Week 8: Reflections as Writer-in-Residence

The magic here is captured in moments like this:
A faux spring day in lower northwest Michigan, but still—the sun is shining, layers have been shed, and the students are beside themselves with joy. We can see and smell the ground here; something we hadn’t anticipated until April. Students speed by on bicycles or scooters. Skirts well above the knee (dress code) and—gasp—the boldness of tank tops. They are absurd in their fleshy-ness, their inexplicable desires to expose themselves at the first sign of warmth. And yet…three students, so taken with this weekend’s weather that they set up their boom box outside and blast Italian opera for well over an hour. To even think “indoors” would be a sin. Just let them be, these rays of sunlight theirs and theirs alone, these foreign words sung full-bodied and booming just for them.
Or here, where a tiny snail took shelter in a blistered birch tree:
I walked for hours this weekend, finally venturing to the other lake that makes Interlochen the land between two lakes. Green Lake is near my cabin—the place I always look for sunset and ice fishing shanties. But Duck Lake is across the highway and borders Interlochen State Park and the “Junior and High School Boys” portion of the school’s summer property. Here, humble second homes (cabins) abound, as well as docks and canoes and a few breathtaking overlooks.
Week 8 was characterized by such lovely surprises. The campus is unburying itself before my eyes. The metaphor of shedding layers has never felt so appropriate. I can feel my body opening, the fibers in my muscles a little less tense, a little less apt to draw back from the air. Rather than hunkering down, I’m branching out.
To that end I finished Duchess of Nothing (Heather McGowan) and Micro Fiction: An Anthology of Really Short Stories (ed. Jerome Stern) this weekend. I wrote 2 short shorts, mailed a submission, worked on TRACHDON, and—the biggie—submitted 3rd quarter student grades.
Next week: More writing. Period. For now, this view of ice-shrouded sticks floating on Duck Lake’s fully melted shoreline:
  • Joy Tanner

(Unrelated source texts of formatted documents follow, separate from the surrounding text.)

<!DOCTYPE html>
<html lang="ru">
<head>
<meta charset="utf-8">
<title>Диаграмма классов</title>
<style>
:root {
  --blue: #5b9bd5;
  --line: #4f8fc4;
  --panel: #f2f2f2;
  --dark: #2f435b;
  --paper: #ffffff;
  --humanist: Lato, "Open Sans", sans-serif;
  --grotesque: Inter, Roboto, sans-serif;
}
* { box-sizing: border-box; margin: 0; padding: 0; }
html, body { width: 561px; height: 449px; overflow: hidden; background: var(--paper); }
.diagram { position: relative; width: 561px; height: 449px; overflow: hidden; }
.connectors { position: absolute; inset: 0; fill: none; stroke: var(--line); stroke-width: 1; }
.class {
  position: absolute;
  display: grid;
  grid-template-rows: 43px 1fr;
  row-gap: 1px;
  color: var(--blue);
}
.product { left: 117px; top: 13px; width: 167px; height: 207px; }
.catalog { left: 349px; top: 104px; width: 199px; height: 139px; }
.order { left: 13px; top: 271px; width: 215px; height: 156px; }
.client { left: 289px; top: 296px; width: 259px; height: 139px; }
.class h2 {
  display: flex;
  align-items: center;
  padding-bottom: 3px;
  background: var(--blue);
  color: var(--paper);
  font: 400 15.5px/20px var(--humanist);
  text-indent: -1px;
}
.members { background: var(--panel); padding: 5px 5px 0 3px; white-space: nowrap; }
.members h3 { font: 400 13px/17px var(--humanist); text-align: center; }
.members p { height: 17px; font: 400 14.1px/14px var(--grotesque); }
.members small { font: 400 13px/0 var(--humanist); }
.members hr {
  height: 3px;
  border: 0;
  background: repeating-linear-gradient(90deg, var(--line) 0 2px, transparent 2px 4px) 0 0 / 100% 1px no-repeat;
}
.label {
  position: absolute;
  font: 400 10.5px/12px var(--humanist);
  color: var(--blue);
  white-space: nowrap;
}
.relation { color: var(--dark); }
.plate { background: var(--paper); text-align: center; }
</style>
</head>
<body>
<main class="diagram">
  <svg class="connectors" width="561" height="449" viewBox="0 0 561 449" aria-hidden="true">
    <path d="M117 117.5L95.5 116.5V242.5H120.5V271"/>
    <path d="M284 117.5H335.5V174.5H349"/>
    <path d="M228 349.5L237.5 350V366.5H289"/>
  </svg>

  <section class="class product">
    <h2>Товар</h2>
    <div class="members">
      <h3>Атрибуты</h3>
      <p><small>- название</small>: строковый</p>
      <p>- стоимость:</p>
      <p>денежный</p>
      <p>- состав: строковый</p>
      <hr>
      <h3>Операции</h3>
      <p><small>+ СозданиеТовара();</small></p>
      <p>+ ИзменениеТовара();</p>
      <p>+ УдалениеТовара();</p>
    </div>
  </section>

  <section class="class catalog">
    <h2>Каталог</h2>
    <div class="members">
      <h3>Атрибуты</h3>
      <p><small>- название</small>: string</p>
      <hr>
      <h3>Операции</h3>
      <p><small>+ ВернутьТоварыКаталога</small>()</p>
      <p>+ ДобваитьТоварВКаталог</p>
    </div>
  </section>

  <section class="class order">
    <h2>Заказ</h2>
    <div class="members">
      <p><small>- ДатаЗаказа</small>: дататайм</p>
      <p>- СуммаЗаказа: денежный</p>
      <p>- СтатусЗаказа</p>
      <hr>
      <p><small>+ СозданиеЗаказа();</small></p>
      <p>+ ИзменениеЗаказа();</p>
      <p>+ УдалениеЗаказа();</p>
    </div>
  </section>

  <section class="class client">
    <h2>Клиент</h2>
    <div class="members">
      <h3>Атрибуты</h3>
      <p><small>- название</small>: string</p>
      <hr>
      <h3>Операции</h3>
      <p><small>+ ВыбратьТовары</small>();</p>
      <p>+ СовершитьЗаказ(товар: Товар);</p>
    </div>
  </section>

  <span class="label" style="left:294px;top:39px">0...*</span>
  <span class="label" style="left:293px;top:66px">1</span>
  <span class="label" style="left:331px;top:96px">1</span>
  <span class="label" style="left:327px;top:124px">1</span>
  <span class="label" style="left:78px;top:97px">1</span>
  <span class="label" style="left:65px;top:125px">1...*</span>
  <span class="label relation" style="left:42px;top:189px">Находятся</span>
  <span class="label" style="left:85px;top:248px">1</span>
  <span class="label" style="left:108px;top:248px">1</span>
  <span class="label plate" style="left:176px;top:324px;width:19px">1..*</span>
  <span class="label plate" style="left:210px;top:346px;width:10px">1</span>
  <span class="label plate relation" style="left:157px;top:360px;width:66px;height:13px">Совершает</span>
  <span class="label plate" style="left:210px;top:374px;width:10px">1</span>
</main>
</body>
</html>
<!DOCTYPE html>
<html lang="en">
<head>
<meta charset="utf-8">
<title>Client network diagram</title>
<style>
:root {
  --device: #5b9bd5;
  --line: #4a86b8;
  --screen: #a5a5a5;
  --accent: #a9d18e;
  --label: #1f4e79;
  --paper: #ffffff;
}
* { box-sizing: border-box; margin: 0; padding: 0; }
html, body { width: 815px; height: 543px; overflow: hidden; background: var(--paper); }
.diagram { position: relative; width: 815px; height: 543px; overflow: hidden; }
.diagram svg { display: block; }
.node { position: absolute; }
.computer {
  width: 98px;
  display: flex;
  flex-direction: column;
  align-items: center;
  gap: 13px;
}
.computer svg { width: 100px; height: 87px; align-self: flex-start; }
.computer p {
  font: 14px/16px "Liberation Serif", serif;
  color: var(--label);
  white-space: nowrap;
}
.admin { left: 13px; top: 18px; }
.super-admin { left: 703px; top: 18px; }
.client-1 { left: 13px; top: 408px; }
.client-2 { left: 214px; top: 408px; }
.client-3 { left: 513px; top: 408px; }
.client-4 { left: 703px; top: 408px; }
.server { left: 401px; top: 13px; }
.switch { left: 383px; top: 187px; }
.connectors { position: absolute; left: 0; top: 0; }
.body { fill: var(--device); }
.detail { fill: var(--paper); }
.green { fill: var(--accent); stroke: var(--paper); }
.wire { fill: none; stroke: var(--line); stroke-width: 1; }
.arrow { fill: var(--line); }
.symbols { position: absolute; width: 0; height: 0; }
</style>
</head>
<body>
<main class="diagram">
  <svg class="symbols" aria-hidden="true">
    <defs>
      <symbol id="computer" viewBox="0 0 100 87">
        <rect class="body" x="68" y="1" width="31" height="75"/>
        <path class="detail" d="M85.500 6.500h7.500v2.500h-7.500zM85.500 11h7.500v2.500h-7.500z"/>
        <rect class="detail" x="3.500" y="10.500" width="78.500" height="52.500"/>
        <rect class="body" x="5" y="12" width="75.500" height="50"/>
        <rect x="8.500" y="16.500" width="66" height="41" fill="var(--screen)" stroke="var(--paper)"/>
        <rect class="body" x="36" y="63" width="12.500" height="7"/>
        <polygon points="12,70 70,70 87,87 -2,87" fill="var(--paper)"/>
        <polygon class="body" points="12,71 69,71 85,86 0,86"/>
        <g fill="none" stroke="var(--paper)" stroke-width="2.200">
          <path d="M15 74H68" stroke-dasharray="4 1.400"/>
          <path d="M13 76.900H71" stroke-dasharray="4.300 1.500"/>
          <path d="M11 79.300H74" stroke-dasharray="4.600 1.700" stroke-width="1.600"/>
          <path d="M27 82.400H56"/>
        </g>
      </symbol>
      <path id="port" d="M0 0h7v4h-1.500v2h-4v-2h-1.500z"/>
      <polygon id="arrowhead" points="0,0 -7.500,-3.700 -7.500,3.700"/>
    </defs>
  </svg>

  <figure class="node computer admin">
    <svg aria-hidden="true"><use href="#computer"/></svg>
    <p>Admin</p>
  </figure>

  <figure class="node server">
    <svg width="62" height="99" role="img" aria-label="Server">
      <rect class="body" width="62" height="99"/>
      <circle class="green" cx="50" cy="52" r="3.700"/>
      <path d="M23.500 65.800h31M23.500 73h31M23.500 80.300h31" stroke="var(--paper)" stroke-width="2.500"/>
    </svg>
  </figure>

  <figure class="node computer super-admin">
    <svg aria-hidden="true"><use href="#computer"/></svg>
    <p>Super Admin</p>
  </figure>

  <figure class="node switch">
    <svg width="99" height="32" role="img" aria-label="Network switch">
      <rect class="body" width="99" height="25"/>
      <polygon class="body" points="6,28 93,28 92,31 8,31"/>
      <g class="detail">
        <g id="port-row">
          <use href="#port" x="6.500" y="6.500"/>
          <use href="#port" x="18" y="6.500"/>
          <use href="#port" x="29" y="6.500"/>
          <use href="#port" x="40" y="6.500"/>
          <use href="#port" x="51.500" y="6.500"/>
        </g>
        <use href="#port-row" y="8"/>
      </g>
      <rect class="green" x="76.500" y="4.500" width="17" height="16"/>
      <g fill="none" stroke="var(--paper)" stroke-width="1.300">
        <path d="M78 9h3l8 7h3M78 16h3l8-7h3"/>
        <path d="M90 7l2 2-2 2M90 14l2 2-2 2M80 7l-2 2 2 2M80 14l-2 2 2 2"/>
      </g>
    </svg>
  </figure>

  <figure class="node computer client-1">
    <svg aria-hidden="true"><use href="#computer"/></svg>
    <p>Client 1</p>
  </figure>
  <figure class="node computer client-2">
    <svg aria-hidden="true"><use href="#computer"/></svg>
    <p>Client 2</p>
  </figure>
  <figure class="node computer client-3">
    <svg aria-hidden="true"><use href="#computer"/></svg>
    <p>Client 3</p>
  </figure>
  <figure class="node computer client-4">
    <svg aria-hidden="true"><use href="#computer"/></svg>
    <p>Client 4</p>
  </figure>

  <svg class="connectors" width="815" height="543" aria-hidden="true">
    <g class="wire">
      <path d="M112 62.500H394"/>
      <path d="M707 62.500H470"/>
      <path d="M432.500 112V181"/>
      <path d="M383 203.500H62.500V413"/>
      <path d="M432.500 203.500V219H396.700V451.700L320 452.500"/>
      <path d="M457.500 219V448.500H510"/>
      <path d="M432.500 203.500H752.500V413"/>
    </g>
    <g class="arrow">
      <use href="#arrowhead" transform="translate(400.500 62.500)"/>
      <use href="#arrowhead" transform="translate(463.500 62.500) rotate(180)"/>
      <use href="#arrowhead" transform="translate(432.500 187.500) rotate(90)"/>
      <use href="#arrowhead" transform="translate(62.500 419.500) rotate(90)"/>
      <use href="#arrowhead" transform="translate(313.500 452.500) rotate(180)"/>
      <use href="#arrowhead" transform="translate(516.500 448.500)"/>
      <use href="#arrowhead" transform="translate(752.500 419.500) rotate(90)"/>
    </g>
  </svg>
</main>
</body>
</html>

    great post katey. love the pictures, but of course your words work way better!

Leave a Comment

This site uses Akismet to reduce spam. Learn how your comment data is processed.